According to health statistics, more than 100 people will die across Ontario during the next few weeks while our uncaring provincial government stalls and plays politics on a decision to permit or reject proposed supervised injection sites.
One eye always on the upcoming Oct. 22 municipal election, regional councillors voted this week to defer public consultations on the subject until the provincial Tory government makes up its mind. Statistics indicate that, during the delay, at least seven Waterloo Region residents will die because of opioid overdoses.
Locally, the insipid motion to freeze action on four possible local sites until at least early fall was moved by outgoing regional chairman Ken Seiling and unanimously supported by regional councillors who made some token bleating about the delay and resulting fatalities.
In Kitchener, the two proposed local sites are in Coun. Sarah Marsh’s ward at 115 Water St. N. and behind city hall at 150 Duke St. W. A new potential site in my downtown ward at 33 Kent Ave was announced but then withdrawn because of a “mis-communication” (read screw-up) between the property owner and regional staff.
In Cambridge, despite council’s bylaw buffoonery, sites are proposed in Galt at 149 Ainslie St. N. and 150 Main St.
As previously stated, I would support any of the sites as a proven way to help address the increasing and deadly problem.
Meanwhile, I don’t criticize regional councillors for swallowing the fact that our reactionary, shallow Premier Doug Ford sees “buck-a-beer” far more important than the injection sites he’s “dead set” against.
However, I believe council members should continue and conclude an essential public consultation process in hopes Ford’s advisors and cabinet members might exhibit a tiny grain of empathy and compassion toward those experiencing such tragic opioid-addiction consequences.

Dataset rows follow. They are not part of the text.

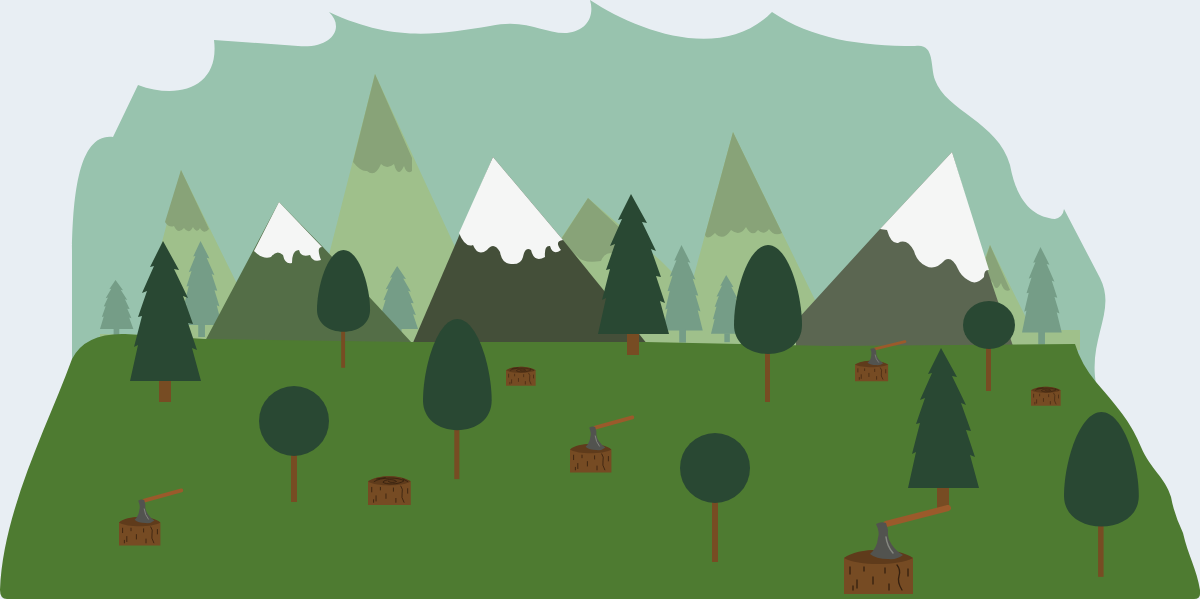
<!DOCTYPE html>
<html lang="en">
<head>
<meta charset="utf-8">
<title>Forest clearing</title>
<style>
:root {
  --paper: #e8eef3;
  --sky: #98c3ae;
  --far-hill: #9fc08b;
  --far-cap: #88a378;
  --far-pine: #759d87;
  --grass: #4e7b31;
  --leaf: #294833;
  --trunk: #774c23;
  --stump: #764b23;
  --stump-top: #5f3b1b;
  --bark: #35200f;
  --handle: #9b5a2b;
  --steel: #52534f;
  --steel-light: #858780;
  --snow: #f5f6f5;
}
html, body { margin: 0; height: 100%; overflow: hidden; background: var(--paper); }
svg { display: block; width: 1200px; height: 599px; }
.sky { fill: var(--sky); }
.far-hill { fill: var(--far-hill); }
.far-cap { fill: var(--far-cap); }
.far-pines { fill: var(--far-pine); }
.grass { fill: var(--grass); }
.leaf { fill: var(--leaf); }
.trunk { fill: var(--trunk); }
.snow { fill: var(--snow); }
.stump-body { fill: var(--stump); }
.stump-top { fill: var(--stump-top); }
.bark { fill: none; stroke: var(--bark); stroke-width: 1.3; stroke-linecap: round; }
.handle { stroke: var(--handle); stroke-width: 6; stroke-linecap: round; }
.steel { fill: var(--steel); }
.edge { fill: none; stroke: var(--steel-light); stroke-width: 1.5; stroke-linecap: round; }
</style>
</head>
<body>
<svg viewBox="0 0 1200 599" role="img" aria-label="Forest clearing with mountains, trees, tree stumps and axes">
  <defs>
    <path id="pine-crown" d="M33 0 20 26 24 25 12 52 17 50 8 76 12 75 4 106 8 104 0 140H71L62 107 67 109 58 82 63 83 53 55 58 57 44 28 49 29Z"/>
    <g id="far-pine">
      <use href="#pine-crown"/>
      <rect x="29" y="139" width="12" height="21"/>
    </g>
    <g id="pine">
      <rect class="trunk" x="29" y="139" width="12" height="22"/>
      <use class="leaf" href="#pine-crown"/>
    </g>
    <g id="egg-tree">
      <rect class="trunk" x="31" y="100" width="5" height="57"/>
      <path class="leaf" d="M34 0C54 0 68 48 68 80C68 98 53 109 34 109S0 98 0 80C0 48 14 0 34 0Z"/>
    </g>
    <g id="stump">
      <path class="stump-body" d="M0 10Q34 -6 69 10V46H0Z"/>
      <path class="stump-top" d="M0 10C14 -1 54 -1 69 10C54 18 14 18 0 10Z"/>
      <path class="bark" d="M6 19V26M13 32V40M20 19V23M29 29V36M41 20V25M45 36V42M53 17Q57 22 55 28T58 42M64 21V28M9 38V42"/>
    </g>
    <path id="rings" class="bark" d="M10 10C20 3 50 3 58 9C50 15 28 15 24 11C28 6 42 6 46 10C42 12 36 12 33 10M56 6 64 10M14 6 28 4"/>
    <g id="axe">
      <path class="handle" d="M42 -24 104 -40"/>
      <path class="steel" d="M32 -24Q37 -27 42 -25L44 -18Q43 -10 48 -3Q53 4 59 7Q53 12 44 11Q32 11 26 6Q33 0 34 -10Q36 -16 32 -24Z"/>
      <path class="edge" d="M42 -11Q43 -2 49 5"/>
    </g>
    <g id="axe-stump">
      <use href="#stump"/>
      <use href="#axe"/>
    </g>
    <g id="ring-stump">
      <use href="#stump"/>
      <use href="#rings"/>
    </g>
  </defs>

  <path class="sky" d="M72 370V250C73 190 80 133 113 137L138 85C178 100 220 88 214 40L298 46C333 49 345 27 329 12C395 43 440 34 490 26C528 18 543 34 567 33C586 31 595 17 590 0C637 31 722 63 772 12C812 39 860 46 915 46C935 43 930 65 935 80C946 111 998 122 1010 165C1017 203 1034 217 1055 219Q1063 217 1064 209L1100 278C1117 311 1088 338 1096 384Z"/>

  <g id="far-mountains">
    <path class="far-hill" d="M100 334 152 335V280L181 170 240 290 320 290 375 74 475 290 560 240 588 198 660 260 690 290 733 132 815 300 980 270 990 245 1032 330H1080V350H100Z"/>
    <path class="far-cap" d="M181 170 209 229Q204 235 200 228Q197 234 193 227Q189 235 184 228Q178 235 174 226Q169 228 165 222Z"/>
    <path class="far-cap" d="M375 74 412 158V171Q407 175 404 166Q398 179 394 164Q387 170 381 164Q375 178 367 171Q361 172 353 162Z"/>
    <path class="far-cap" d="M588 198 640 247Q622 243 618 255Q606 249 601 261Q583 264 577 256L560 241Z"/>
    <path class="far-cap" d="M733 132 782 233Q774 237 769 229Q764 236 758 230Q752 238 746 227Q740 237 731 230Q723 242 715 233Q707 241 705 235Z"/>
    <path class="far-cap" d="M990 245 1010 290Q1004 293 1001 283Q996 293 993 283L982 270Z"/>
  </g>

  <g class="far-pines">
    <use href="#far-pine" transform="translate(100 280) scale(.47 .35)"/>
    <use href="#far-pine" transform="translate(182 241) scale(.56 .6)"/>
    <use href="#far-pine" transform="translate(379 266) scale(.55 .45)"/>
    <use href="#far-pine" transform="translate(663 245) scale(.56 .61)"/>
    <use href="#far-pine" transform="translate(711 275) scale(.46 .42)"/>
    <use href="#far-pine" transform="translate(1022 247) scale(.56 .61)"/>
  </g>

  <g id="near-mountains">
    <path fill="#546e47" d="M279 202 322 246 412 343H204Z"/>
    <path class="snow" d="M279 202 322 247Q316 247 321 260Q313 263 310 255Q301 258 299 250Q292 250 292 263Q285 265 283 255Q277 249 271 257Q263 260 254 251Z"/>
    <path fill="#444f39" d="M493 157 563 240 648 345H412Z"/>
    <path class="snow" d="M493 157 563 240Q554 241 561 250Q553 256 550 246Q544 245 545 257Q534 263 531 250Q525 246 523 257Q521 265 511 264Q502 264 500 252Q494 241 487 250Q478 257 473 245Q465 248 459 233Z"/>
    <path fill="#5b6651" d="M952 152 988 272 1013 346H796V321L880 229Z"/>
    <path class="snow" d="M952 152 989 270Q984 269 984 277Q976 286 968 280Q961 276 958 269Q952 256 945 260Q935 271 926 266Q917 262 914 251Q907 238 898 243Q891 244 887 230L880 229Z"/>
  </g>

  <path class="grass" d="M0 590C3 510 48 425 72 359Q85 333 125 334L205 339 411 342 645 342 830 346 1075 344Q1081 364 1096 382C1122 412 1132 425 1141 447C1151 470 1165 477 1171 497Q1174 514 1183 533C1188 555 1197 570 1200 590V594Q1200 599 1194 599H7Q0 599 0 590Z"/>

  <g id="trees">
    <use href="#pine" transform="translate(130 241)"/>
    <use href="#pine" transform="translate(598 194)"/>
    <use href="#pine" transform="translate(908 348)"/>
    <use href="#egg-tree" transform="translate(317 250) scale(.78 .75)"/>
    <use href="#egg-tree" transform="translate(734 245)"/>
    <use href="#egg-tree" transform="translate(423 319) scale(1.01 1.02)"/>
    <use href="#egg-tree" transform="translate(1064 412) scale(1.1 1.05)"/>
    <rect class="trunk" x="291" y="450" width="6" height="52"/>
    <circle class="leaf" cx="294" cy="421" r="35"/>
    <rect class="trunk" x="712" y="495" width="6" height="67"/>
    <circle class="leaf" cx="715" cy="468" r="35"/>
    <rect class="trunk" x="986" y="345" width="5" height="46"/>
    <ellipse class="leaf" cx="989" cy="325" rx="26" ry="24"/>
  </g>

  <g id="stumps">
    <use href="#ring-stump" transform="translate(506 366) scale(.43)"/>
    <use href="#ring-stump" transform="translate(368 475) scale(.62 .65)"/>
    <use href="#ring-stump" transform="translate(1031 386) scale(.43)"/>
    <use href="#axe-stump" transform="translate(855 360) scale(.48 .46)"/>
    <use href="#axe-stump" transform="translate(570 443) scale(.6 .64)"/>
    <use href="#axe-stump" transform="translate(119 516) scale(.6 .64)"/>
    <use href="#axe-stump" transform="translate(844 548)"/>
  </g>
</svg>
</body>
</html>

Locally, I hope the troublesome issue gets further debate and attention on voter doorsteps and at future all-candidate meetings for regional-council representatives.